* Activity *
Using the records that follow, tally the lines containing the word "start" and state only the count.

════

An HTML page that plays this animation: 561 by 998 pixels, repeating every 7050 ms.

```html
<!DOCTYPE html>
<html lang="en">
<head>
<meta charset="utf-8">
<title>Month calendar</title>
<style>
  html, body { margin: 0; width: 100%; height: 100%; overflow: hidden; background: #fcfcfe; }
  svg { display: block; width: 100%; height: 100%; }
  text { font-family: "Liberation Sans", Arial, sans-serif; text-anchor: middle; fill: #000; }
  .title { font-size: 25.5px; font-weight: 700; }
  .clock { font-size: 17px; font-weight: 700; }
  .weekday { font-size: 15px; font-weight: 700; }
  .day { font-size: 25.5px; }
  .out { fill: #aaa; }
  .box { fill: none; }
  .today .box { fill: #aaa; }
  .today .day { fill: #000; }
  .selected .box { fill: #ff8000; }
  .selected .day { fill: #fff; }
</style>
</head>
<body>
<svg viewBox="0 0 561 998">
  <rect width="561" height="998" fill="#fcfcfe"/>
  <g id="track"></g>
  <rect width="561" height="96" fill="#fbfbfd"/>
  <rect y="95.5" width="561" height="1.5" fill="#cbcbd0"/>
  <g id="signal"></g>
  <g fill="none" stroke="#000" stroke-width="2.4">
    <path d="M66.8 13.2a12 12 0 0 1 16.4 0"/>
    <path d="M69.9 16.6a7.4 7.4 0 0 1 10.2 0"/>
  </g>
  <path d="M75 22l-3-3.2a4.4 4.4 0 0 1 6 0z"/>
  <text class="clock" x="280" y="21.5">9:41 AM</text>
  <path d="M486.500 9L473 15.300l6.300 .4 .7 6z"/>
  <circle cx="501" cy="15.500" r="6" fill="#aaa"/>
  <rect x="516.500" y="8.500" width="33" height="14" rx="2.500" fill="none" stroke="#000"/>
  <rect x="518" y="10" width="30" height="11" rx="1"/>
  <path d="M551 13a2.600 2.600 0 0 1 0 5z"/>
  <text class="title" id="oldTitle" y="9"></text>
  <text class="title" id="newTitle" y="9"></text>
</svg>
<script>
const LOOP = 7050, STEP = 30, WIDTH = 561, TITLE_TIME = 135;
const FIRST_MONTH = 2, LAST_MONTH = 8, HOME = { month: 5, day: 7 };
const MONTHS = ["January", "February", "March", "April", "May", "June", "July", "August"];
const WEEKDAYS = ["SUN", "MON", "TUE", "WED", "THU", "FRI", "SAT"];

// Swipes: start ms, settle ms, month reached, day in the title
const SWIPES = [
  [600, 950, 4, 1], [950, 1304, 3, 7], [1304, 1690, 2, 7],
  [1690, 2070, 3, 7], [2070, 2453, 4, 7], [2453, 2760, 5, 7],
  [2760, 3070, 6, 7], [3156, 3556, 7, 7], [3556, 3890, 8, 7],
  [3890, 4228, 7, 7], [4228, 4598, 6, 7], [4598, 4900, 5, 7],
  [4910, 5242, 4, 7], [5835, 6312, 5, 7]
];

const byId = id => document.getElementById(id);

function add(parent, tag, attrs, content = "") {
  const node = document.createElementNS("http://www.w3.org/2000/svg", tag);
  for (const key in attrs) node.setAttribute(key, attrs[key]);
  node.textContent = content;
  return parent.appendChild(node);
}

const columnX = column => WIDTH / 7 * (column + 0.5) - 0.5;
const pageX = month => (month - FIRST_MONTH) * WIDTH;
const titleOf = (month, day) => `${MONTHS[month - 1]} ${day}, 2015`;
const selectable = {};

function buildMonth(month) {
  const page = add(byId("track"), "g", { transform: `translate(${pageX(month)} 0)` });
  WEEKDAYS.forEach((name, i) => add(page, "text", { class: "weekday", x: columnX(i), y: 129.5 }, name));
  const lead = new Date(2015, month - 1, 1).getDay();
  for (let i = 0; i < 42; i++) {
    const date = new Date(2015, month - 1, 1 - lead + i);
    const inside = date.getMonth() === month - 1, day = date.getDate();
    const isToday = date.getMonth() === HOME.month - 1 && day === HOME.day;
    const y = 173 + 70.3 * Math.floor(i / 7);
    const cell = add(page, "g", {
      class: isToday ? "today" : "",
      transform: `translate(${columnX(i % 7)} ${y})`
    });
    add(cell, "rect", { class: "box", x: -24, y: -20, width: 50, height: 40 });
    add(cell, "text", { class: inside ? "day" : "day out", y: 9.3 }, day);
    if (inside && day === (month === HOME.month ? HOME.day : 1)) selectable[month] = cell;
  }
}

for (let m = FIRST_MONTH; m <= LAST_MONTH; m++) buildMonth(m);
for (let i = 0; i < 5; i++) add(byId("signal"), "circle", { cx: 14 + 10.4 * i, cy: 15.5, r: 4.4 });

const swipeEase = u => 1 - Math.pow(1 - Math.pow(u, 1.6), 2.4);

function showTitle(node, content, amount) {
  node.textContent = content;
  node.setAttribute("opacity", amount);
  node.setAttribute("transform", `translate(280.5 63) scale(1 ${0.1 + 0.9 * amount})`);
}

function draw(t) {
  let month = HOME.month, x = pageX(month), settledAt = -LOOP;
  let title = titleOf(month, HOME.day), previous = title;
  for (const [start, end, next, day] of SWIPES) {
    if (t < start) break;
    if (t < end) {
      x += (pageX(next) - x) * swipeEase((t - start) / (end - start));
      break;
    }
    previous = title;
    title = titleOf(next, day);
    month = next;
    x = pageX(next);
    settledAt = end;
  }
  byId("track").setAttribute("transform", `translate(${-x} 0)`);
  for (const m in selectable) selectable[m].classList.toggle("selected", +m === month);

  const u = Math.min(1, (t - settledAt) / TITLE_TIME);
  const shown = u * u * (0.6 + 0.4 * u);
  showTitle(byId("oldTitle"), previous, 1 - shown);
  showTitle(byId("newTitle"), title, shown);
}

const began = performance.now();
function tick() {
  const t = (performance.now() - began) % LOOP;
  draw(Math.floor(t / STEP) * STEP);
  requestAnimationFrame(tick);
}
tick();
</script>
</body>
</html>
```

════

* Result for this exercise *
4